Monday, June 1, 2009

Aphrodite in Myth: Her birth...

Like most Gods, the myths of Aphrodite are often conflicting and even contradictory. The reason for this is simple, different people experience the goddess differently, and they interpret what they experience as they are able or willing.

The tales of Aphrodite’s birth were, no doubt, many, but the two most notable ones are the birth of Aphrodite from the sea foam, and her birth as the daughter of Zeus and Dione. Venus, the Aphrodite of the Romans, was also said to be daughter of Ouranos (Caelus) and Hemera (Dies) which are the primordial aspects of Sky and the light of Day (in my world view these are aspects of Zeus, the sky, and Helios, the sun or Eos, the light of morning)

Relating to the birth myths of the Gods is difficult for me. Tales of divine birth are often lacking in love, lacking in familial emotion, rather the Gods seem to almost always be born almost completely formed and capable, which to me says that the Gods are eternal and whole, but their manifestations into the human psyche must, because of our inability to truly comprehend eternity, come as a result of a birth or a beginning.

The myth of Aphrodite that I prefer, and which best fits into my theological view, is that of her birth from the sea foam. But that birth is also the culmination of a very violent act in the mythos, part of the beginning of a new era for the Gods, a new era in the evolution of the cosmos.

As the story goes, Ge created Ouranos, or gave birth to him without benefit of marriage to be her spouse. The word often used is Lord, but in my view no one is Ge’s Lord. They lived in peace for long eons, the world taking form, and then Ouranos and Ge began to produce the gods we would come to call Titans. The Titans are called that because of their size, but also because of their power, which was broad and earth shattering. In essence, the Titans made the cosmos itself tremble.

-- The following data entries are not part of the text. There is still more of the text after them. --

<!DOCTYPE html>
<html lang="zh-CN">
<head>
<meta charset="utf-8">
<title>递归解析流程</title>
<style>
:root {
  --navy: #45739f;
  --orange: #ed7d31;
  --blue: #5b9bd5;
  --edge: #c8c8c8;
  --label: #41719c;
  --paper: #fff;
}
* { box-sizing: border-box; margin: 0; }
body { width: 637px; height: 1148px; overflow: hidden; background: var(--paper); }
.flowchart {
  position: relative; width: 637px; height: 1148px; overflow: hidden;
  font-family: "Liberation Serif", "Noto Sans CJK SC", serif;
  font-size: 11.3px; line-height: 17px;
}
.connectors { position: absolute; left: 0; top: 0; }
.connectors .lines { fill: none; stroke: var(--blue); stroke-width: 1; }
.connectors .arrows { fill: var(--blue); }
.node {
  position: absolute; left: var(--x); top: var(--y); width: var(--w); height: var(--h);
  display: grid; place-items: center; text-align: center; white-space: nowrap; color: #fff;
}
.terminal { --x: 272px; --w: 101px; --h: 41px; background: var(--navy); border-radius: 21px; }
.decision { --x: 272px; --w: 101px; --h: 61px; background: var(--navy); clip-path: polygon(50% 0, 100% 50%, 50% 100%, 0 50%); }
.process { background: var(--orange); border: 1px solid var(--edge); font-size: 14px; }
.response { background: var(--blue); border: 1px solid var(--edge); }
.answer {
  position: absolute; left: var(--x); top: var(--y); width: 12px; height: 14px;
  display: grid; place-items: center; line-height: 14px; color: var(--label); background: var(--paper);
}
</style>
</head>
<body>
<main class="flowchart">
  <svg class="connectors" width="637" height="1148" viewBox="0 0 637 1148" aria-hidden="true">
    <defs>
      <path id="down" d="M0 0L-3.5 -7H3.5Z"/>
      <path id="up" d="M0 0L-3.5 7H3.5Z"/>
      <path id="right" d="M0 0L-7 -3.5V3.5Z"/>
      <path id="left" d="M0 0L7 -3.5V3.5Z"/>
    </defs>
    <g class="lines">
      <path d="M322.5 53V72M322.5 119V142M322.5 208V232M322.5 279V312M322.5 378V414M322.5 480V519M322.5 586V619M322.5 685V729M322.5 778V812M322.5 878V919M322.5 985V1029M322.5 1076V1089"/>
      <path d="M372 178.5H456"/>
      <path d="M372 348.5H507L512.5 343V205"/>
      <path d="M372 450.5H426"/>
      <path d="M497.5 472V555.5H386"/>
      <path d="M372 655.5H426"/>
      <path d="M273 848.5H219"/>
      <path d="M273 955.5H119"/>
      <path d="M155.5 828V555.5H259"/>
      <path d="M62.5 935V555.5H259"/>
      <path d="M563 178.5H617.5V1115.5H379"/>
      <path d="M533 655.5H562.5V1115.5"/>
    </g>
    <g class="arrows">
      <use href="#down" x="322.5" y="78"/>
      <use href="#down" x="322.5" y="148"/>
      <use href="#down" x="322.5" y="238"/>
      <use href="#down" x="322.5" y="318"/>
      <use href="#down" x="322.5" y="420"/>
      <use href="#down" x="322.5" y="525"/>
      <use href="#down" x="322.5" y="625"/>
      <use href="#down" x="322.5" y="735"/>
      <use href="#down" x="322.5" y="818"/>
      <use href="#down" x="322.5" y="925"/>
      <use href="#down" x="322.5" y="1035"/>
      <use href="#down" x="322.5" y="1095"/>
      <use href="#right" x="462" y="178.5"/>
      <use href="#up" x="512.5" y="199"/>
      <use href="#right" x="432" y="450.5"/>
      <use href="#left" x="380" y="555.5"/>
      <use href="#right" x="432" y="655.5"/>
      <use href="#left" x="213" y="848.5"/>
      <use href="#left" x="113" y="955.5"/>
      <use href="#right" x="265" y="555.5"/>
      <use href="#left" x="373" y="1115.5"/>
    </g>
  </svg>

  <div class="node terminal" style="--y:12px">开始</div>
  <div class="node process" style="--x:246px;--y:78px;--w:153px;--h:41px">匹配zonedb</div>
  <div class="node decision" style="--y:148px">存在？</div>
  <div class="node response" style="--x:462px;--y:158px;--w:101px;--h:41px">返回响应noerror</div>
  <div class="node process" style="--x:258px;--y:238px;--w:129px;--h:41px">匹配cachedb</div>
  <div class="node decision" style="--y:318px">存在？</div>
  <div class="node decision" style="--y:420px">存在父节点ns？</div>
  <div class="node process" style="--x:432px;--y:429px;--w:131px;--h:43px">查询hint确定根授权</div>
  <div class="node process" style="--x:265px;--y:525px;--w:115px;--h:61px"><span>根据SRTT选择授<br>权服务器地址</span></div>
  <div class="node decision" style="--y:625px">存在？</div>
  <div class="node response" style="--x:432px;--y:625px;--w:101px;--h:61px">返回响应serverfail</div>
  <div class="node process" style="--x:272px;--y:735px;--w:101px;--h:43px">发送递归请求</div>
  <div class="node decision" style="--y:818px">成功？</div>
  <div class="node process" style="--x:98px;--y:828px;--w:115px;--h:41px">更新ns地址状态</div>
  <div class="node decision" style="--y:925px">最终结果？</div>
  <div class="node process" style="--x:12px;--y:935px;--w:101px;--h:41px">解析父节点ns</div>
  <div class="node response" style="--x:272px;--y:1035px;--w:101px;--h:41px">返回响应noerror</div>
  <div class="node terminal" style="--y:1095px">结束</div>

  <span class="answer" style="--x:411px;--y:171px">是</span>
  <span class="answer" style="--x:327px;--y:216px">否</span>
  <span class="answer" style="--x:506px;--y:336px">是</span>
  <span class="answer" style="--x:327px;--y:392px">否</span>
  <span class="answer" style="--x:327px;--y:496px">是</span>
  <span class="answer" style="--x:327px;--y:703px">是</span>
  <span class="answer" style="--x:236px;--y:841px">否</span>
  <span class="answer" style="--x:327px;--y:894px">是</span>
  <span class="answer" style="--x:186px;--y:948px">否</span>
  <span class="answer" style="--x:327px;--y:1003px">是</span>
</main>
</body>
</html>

But Ouranos was a jealous God, and he refused to let these beings be born into the cosmos. Just as he had risen out from the earth, so too would they in order to be born, for the Earth was their mother. Ge trembled and bore her burden, but was pained by what Ouranos had done, and then she spoke to her children. She went to all her children, and of the males she asked for aid, but of them, only Kronos was brave enough to face his father. It would be a shameful deed, but one that must be done if the world was to change.

As always, Ouranos would come to Ge at night fall, his dark veil falling over the earth. As he came to her to bed her once again, he was attacked by Kronos, and in this he used the sickle Ge had provided to sever him from Ge forever. He took Ouranos’ balls, his potency, his manhood, and flung it into the Pontus (Which was the primordial sea, child of Ge) with this the Titans were able to emerge into the world, and with them the world would change forever.

In the Pontus, however, the genitals of Ouranos floated, and about them was a foam formed which drifted about until it came close to the island of Kypros (one of Aphrodite’s many titles is Kyprogenes) where she was met by the Horai (the hours or seasons) and upon setting foot on the island, grass grew below her feet.

The holy island of Cyprus is her birthplace.

I am reminded by this myth that the motions of the Gods are often easily traced by their myths. We find in this region that the Eastern goddess Astarte was very much like Aphrodite, another interpretation of her, who married the vegetation god Adonis, who Aphrodite would also become linked later. But I am also reminded that, in ancient times, and sometimes even in our own times and culture, sex and procreation can be a vicious cycle of violence for many.

Her birth, however, is one of purity, in spite of the violence that preceded it, and the Goddess herself is born pure of the sea foam and upon reaching the land, which is Ge, after all, her gift, and Ge’s reaction, is one of joy. Love was now in the world, and it wasn’t just an animal attraction, as might be inferred from Eros the primordial, but one that was giving and tender and which one could take joy in.

That Love would also lead to violence later seems far off here. The acts of Ouranos and Kronos were not based in love, even Ouranos’ marriage to Ge seems a forced one, after all Ge birthed him to be her spouse, he had no choice in the matter, and here is another echo of something long gone. An echo of a time when a mother chose the spouse of her son, no questions asked, no dissent allowed, and how man took that power away, castrating forever that man who would allow such a thing only to turn around and do it to women.

Myth is, if nothing else, about the echos of reality through time.


mamiel said...

You write a lot about Aphrodite. Do you consider yourself a devotee?

H├ęctor said...

Well, I realize I have not mentioned it in a while, but if you follow this blog from the beginning you will note that I am actually following a path of writing down ideas I get as I ponder and meditate on the Gods while focusing on a particular deity at a time based on a star I created for this purpose.

This is the image: HERE